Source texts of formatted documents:
↓↓↓
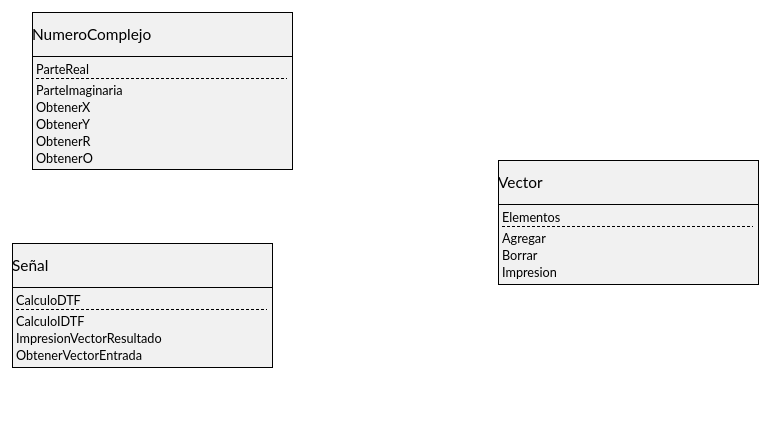
<!DOCTYPE html>
<html lang="es">
<head>
<meta charset="utf-8">
<title>Diagrama de clases</title>
<style>
:root {
  --paper: #ffffff;
  --box: #f1f1f1;
  --ink: #000000;
}
* { box-sizing: border-box; margin: 0; padding: 0; }
body { background: var(--paper); overflow: hidden; }
.diagram {
  position: relative;
  width: 771px;
  height: 432px;
  overflow: hidden;
  background: var(--paper);
  color: var(--ink);
  font-family: Lato, Inter, sans-serif;
}
.class-box {
  position: absolute;
  width: 261px;
  border: 1px solid var(--ink);
  background: var(--box);
}
.numero-complejo { left: 32px; top: 12px; height: 158px; }
.vector { left: 498px; top: 160px; height: 125px; }
.senal { left: 12px; top: 243px; height: 125px; }
.class-name {
  height: 44px;
  margin-left: -1px;
  border-bottom: 1px solid var(--ink);
  font-size: 15.4px;
  font-weight: 400;
  line-height: 42px;
}
.members {
  padding: 4px 5px 0 3px;
  list-style: none;
  font-size: 12.7px;
  line-height: 17px;
  white-space: nowrap;
}
.members li:first-child {
  height: 18px;
  margin-bottom: 3px;
  background: repeating-linear-gradient(90deg, var(--ink) 0 3px, transparent 3px 5px) left bottom / 100% 1px no-repeat;
}
</style>
</head>
<body>
<main class="diagram">
  <section class="class-box numero-complejo">
    <h2 class="class-name">NumeroComplejo</h2>
    <ul class="members">
      <li>ParteReal</li>
      <li>ParteImaginaria</li>
      <li>ObtenerX</li>
      <li>ObtenerY</li>
      <li>ObtenerR</li>
      <li>ObtenerO</li>
    </ul>
  </section>
  <section class="class-box vector">
    <h2 class="class-name">Vector</h2>
    <ul class="members">
      <li>Elementos</li>
      <li>Agregar</li>
      <li>Borrar</li>
      <li>Impresion</li>
    </ul>
  </section>
  <section class="class-box senal">
    <h2 class="class-name">Señal</h2>
    <ul class="members">
      <li>CalculoDTF</li>
      <li>CalculoIDTF</li>
      <li>ImpresionVectorResultado</li>
      <li>ObtenerVectorEntrada</li>
    </ul>
  </section>
</main>
</body>
</html>
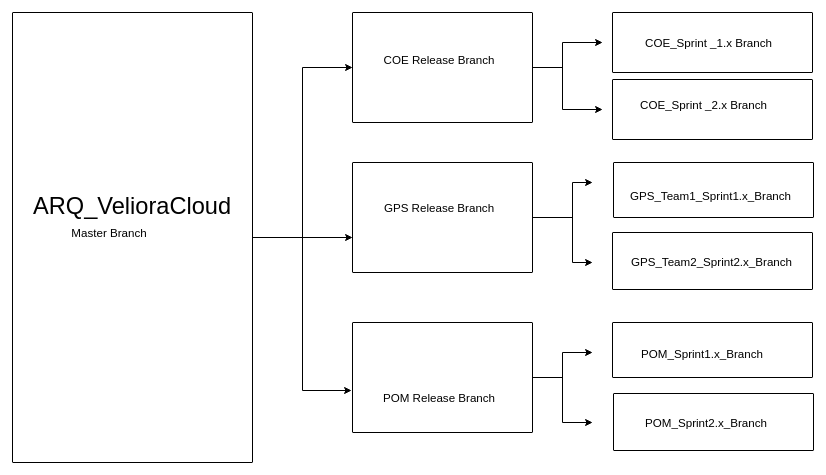
<!DOCTYPE html>
<html lang="en">
<head>
<meta charset="utf-8">
<title>Branching strategy</title>
<style>
:root { --paper: #fff; --ink: #000; }
* { box-sizing: border-box; margin: 0; padding: 0; }
html, body { width: 826px; height: 475px; overflow: hidden; background: var(--paper); }
.diagram {
  position: relative; width: 826px; height: 475px; overflow: hidden;
  color: var(--ink); font: 11.6px/14px "Liberation Sans", Arial, sans-serif;
}
.connectors { position: absolute; left: 0; top: 0; }
.connectors path { stroke: var(--ink); }
.node {
  position: absolute; left: var(--x); top: var(--y); width: var(--w); height: var(--h);
  border: 1px solid var(--ink); border-radius: 1px; background: var(--paper);
}
.release { --x: 352px; --w: 181px; --h: 111px; }
.sprint { --x: 612px; --w: 201px; }
.label {
  position: absolute; left: var(--lx); top: var(--ly);
  transform: translate(-50%, -50%); white-space: nowrap;
}
.release .label { --lx: 86px; }
.project {
  position: absolute; left: 20px; top: 180px;
  font-size: 23.6px; line-height: 26px; font-weight: 400; white-space: nowrap;
}
</style>
</head>
<body>
<main class="diagram">
  <svg class="connectors" width="826" height="475" viewBox="0 0 826 475" aria-hidden="true">
    <defs>
      <path id="arrow" d="M0 0L-6 -3L-4.5 0L-6 3Z" fill="#000" stroke-linejoin="round"/>
    </defs>
    <g fill="none">
      <path d="M252 237.5H348M302.5 237V67.5H348M302.5 237V390.5H347"/>
      <path d="M532 67.5H562.5M598 42.5H562.5V109.5H598"/>
      <path d="M532 217.5H572.5M588 182.5H572.5V262.5H588"/>
      <path d="M532 377.5H562.5M588 352.5H562.5V422.5H588"/>
    </g>
    <use href="#arrow" x="351.5" y="67.5"/>
    <use href="#arrow" x="351.5" y="237.5"/>
    <use href="#arrow" x="350.5" y="390.5"/>
    <use href="#arrow" x="601.5" y="42.5"/>
    <use href="#arrow" x="601.5" y="109.5"/>
    <use href="#arrow" x="591.5" y="182.5"/>
    <use href="#arrow" x="591.5" y="262.5"/>
    <use href="#arrow" x="591.5" y="352.5"/>
    <use href="#arrow" x="591.5" y="422.5"/>
  </svg>

  <section class="node master" style="--x:12px;--y:12px;--w:241px;--h:451px">
    <h1 class="project">ARQ_VelioraCloud</h1>
    <p class="label" style="--lx:96px;--ly:220px">Master Branch</p>
  </section>

  <div class="node release" style="--y:12px"><p class="label" style="--ly:47px">COE Release Branch</p></div>
  <div class="node release" style="--y:162px"><p class="label" style="--ly:45px">GPS Release Branch</p></div>
  <div class="node release" style="--y:322px"><p class="label" style="--ly:75px">POM Release Branch</p></div>

  <div class="node sprint" style="--y:12px;--h:61px"><p class="label" style="--lx:95.5px;--ly:30px">COE_Sprint _1.x Branch</p></div>
  <div class="node sprint" style="--y:79px;--h:61px"><p class="label" style="--lx:90.5px;--ly:25px">COE_Sprint _2.x Branch</p></div>
  <div class="node sprint" style="--x:613px;--y:162px;--h:56px"><p class="label" style="--lx:96.5px;--ly:33px">GPS_Team1_Sprint1.x_Branch</p></div>
  <div class="node sprint" style="--y:232px;--h:58px"><p class="label" style="--lx:98.5px;--ly:29px">GPS_Team2_Sprint2.x_Branch</p></div>
  <div class="node sprint" style="--y:322px;--h:56px"><p class="label" style="--lx:89px;--ly:31px">POM_Sprint1.x_Branch</p></div>
  <div class="node sprint" style="--x:613px;--y:393px;--h:58px"><p class="label" style="--lx:92px;--ly:29px">POM_Sprint2.x_Branch</p></div>
</main>
</body>
</html>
↑↑↑
**PROBLEM:** Leave out the pictures and output the rest of the records exactly.

**REPLY:**
<!DOCTYPE html>
<html lang="es">
<head>
<meta charset="utf-8">
<title>Diagrama de clases</title>
<style>
:root {
  --paper: #ffffff;
  --box: #f1f1f1;
  --ink: #000000;
}
* { box-sizing: border-box; margin: 0; padding: 0; }
body { background: var(--paper); overflow: hidden; }
.diagram {
  position: relative;
  width: 771px;
  height: 432px;
  overflow: hidden;
  background: var(--paper);
  color: var(--ink);
  font-family: Lato, Inter, sans-serif;
}
.class-box {
  position: absolute;
  width: 261px;
  border: 1px solid var(--ink);
  background: var(--box);
}
.numero-complejo { left: 32px; top: 12px; height: 158px; }
.vector { left: 498px; top: 160px; height: 125px; }
.senal { left: 12px; top: 243px; height: 125px; }
.class-name {
  height: 44px;
  margin-left: -1px;
  border-bottom: 1px solid var(--ink);
  font-size: 15.4px;
  font-weight: 400;
  line-height: 42px;
}
.members {
  padding: 4px 5px 0 3px;
  list-style: none;
  font-size: 12.7px;
  line-height: 17px;
  white-space: nowrap;
}
.members li:first-child {
  height: 18px;
  margin-bottom: 3px;
  background: repeating-linear-gradient(90deg, var(--ink) 0 3px, transparent 3px 5px) left bottom / 100% 1px no-repeat;
}
</style>
</head>
<body>
<main class="diagram">
  <section class="class-box numero-complejo">
    <h2 class="class-name">NumeroComplejo</h2>
    <ul class="members">
      <li>ParteReal</li>
      <li>ParteImaginaria</li>
      <li>ObtenerX</li>
      <li>ObtenerY</li>
      <li>ObtenerR</li>
      <li>ObtenerO</li>
    </ul>
  </section>
  <section class="class-box vector">
    <h2 class="class-name">Vector</h2>
    <ul class="members">
      <li>Elementos</li>
      <li>Agregar</li>
      <li>Borrar</li>
      <li>Impresion</li>
    </ul>
  </section>
  <section class="class-box senal">
    <h2 class="class-name">Señal</h2>
    <ul class="members">
      <li>CalculoDTF</li>
      <li>CalculoIDTF</li>
      <li>ImpresionVectorResultado</li>
      <li>ObtenerVectorEntrada</li>
    </ul>
  </section>
</main>
</body>
</html>
<!DOCTYPE html>
<html lang="en">
<head>
<meta charset="utf-8">
<title>Branching strategy</title>
<style>
:root { --paper: #fff; --ink: #000; }
* { box-sizing: border-box; margin: 0; padding: 0; }
html, body { width: 826px; height: 475px; overflow: hidden; background: var(--paper); }
.diagram {
  position: relative; width: 826px; height: 475px; overflow: hidden;
  color: var(--ink); font: 11.6px/14px "Liberation Sans", Arial, sans-serif;
}
.connectors { position: absolute; left: 0; top: 0; }
.connectors path { stroke: var(--ink); }
.node {
  position: absolute; left: var(--x); top: var(--y); width: var(--w); height: var(--h);
  border: 1px solid var(--ink); border-radius: 1px; background: var(--paper);
}
.release { --x: 352px; --w: 181px; --h: 111px; }
.sprint { --x: 612px; --w: 201px; }
.label {
  position: absolute; left: var(--lx); top: var(--ly);
  transform: translate(-50%, -50%); white-space: nowrap;
}
.release .label { --lx: 86px; }
.project {
  position: absolute; left: 20px; top: 180px;
  font-size: 23.6px; line-height: 26px; font-weight: 400; white-space: nowrap;
}
</style>
</head>
<body>
<main class="diagram">
  <svg class="connectors" width="826" height="475" viewBox="0 0 826 475" aria-hidden="true">
    <defs>
      <path id="arrow" d="M0 0L-6 -3L-4.5 0L-6 3Z" fill="#000" stroke-linejoin="round"/>
    </defs>
    <g fill="none">
      <path d="M252 237.5H348M302.5 237V67.5H348M302.5 237V390.5H347"/>
      <path d="M532 67.5H562.5M598 42.5H562.5V109.5H598"/>
      <path d="M532 217.5H572.5M588 182.5H572.5V262.5H588"/>
      <path d="M532 377.5H562.5M588 352.5H562.5V422.5H588"/>
    </g>
    <use href="#arrow" x="351.5" y="67.5"/>
    <use href="#arrow" x="351.5" y="237.5"/>
    <use href="#arrow" x="350.5" y="390.5"/>
    <use href="#arrow" x="601.5" y="42.5"/>
    <use href="#arrow" x="601.5" y="109.5"/>
    <use href="#arrow" x="591.5" y="182.5"/>
    <use href="#arrow" x="591.5" y="262.5"/>
    <use href="#arrow" x="591.5" y="352.5"/>
    <use href="#arrow" x="591.5" y="422.5"/>
  </svg>

  <section class="node master" style="--x:12px;--y:12px;--w:241px;--h:451px">
    <h1 class="project">ARQ_VelioraCloud</h1>
    <p class="label" style="--lx:96px;--ly:220px">Master Branch</p>
  </section>

  <div class="node release" style="--y:12px"><p class="label" style="--ly:47px">COE Release Branch</p></div>
  <div class="node release" style="--y:162px"><p class="label" style="--ly:45px">GPS Release Branch</p></div>
  <div class="node release" style="--y:322px"><p class="label" style="--ly:75px">POM Release Branch</p></div>

  <div class="node sprint" style="--y:12px;--h:61px"><p class="label" style="--lx:95.5px;--ly:30px">COE_Sprint _1.x Branch</p></div>
  <div class="node sprint" style="--y:79px;--h:61px"><p class="label" style="--lx:90.5px;--ly:25px">COE_Sprint _2.x Branch</p></div>
  <div class="node sprint" style="--x:613px;--y:162px;--h:56px"><p class="label" style="--lx:96.5px;--ly:33px">GPS_Team1_Sprint1.x_Branch</p></div>
  <div class="node sprint" style="--y:232px;--h:58px"><p class="label" style="--lx:98.5px;--ly:29px">GPS_Team2_Sprint2.x_Branch</p></div>
  <div class="node sprint" style="--y:322px;--h:56px"><p class="label" style="--lx:89px;--ly:31px">POM_Sprint1.x_Branch</p></div>
  <div class="node sprint" style="--x:613px;--y:393px;--h:58px"><p class="label" style="--lx:92px;--ly:29px">POM_Sprint2.x_Branch</p></div>
</main>
</body>
</html>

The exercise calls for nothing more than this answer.